Richard’s irresistible cobalt eyes ricocheted inside their bony sockets like a pair of tandem pinballs. They were the only things he could move. His wrists and ankles were securely fastened to his chair with zip ties, and his mouth was stuffed with filter paper and secured with several strips of rainbow lab tape.
“But you didn’t steal with your hands. Did you, Richard?” Daniel stepped from behind a tower of deionized water. He wore a face shield, safety goggles and insulated gloves. In one hand he carried a coffee-can sized container labeled LN2, in the other a glass pipette.
“No,” Daniel said, “You seduced my lab assistant with greedy eyes that lapped up my research proposals when her back was turned.” He set the container on the counter; the lower half had sprouted a lawn of frost.
“I don’t think losing your hand would do much to stop you from stealing again.” Daniel removed the lid; frigid fog boiled over the edges.
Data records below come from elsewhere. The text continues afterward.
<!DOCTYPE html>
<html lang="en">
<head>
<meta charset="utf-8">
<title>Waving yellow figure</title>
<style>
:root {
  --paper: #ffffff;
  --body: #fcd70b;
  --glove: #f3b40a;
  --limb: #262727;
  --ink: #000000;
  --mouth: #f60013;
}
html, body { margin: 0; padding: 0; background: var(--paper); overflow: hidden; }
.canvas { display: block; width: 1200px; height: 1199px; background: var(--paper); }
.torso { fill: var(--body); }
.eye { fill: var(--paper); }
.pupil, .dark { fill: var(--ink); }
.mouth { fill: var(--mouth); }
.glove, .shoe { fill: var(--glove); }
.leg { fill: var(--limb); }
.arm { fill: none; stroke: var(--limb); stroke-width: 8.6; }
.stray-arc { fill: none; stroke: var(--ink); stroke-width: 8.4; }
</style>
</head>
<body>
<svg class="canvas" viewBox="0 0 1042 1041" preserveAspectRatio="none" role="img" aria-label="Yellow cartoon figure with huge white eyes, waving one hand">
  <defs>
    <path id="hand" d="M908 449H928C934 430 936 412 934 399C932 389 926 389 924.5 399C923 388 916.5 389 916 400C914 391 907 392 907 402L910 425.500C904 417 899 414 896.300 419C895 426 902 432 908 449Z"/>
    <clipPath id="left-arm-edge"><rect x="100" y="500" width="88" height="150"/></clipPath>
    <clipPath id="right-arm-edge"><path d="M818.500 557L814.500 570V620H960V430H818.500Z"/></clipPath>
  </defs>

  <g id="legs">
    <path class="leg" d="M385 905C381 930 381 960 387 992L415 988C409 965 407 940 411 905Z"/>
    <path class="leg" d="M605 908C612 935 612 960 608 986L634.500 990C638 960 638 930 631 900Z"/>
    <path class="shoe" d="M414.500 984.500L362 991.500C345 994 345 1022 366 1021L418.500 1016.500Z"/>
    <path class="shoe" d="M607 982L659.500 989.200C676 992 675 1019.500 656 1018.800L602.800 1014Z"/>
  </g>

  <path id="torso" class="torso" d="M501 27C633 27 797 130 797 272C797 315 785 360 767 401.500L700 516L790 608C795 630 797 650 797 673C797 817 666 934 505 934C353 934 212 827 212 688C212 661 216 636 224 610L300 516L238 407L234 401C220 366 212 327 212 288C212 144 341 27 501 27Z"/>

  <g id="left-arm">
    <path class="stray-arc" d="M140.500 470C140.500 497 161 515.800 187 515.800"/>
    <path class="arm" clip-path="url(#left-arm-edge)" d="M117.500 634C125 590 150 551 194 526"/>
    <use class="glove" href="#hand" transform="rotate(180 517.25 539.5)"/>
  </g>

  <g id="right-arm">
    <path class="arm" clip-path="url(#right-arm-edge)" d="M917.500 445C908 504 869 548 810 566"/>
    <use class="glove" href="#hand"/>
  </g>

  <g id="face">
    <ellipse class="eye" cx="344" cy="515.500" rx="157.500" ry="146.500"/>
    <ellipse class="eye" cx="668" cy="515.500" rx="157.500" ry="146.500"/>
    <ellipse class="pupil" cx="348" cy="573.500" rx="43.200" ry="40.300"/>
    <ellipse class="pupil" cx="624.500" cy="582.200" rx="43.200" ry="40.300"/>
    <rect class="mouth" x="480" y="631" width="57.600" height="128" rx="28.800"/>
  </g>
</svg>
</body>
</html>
He placed the pipette into the container and drew up 6 ml of clear, bubbling fluid. Richard’s eyes bulged like rubber stops under high pressure.
“But I suspect that a few drops of liquid nitrogen on those icy blue peepers might just do the trick.” Daniel peeled back Richard’s eyelids and positioned the pipette above the first writhing globe.
“As we are both men of science, let’s test that hypothesis. Shall we?”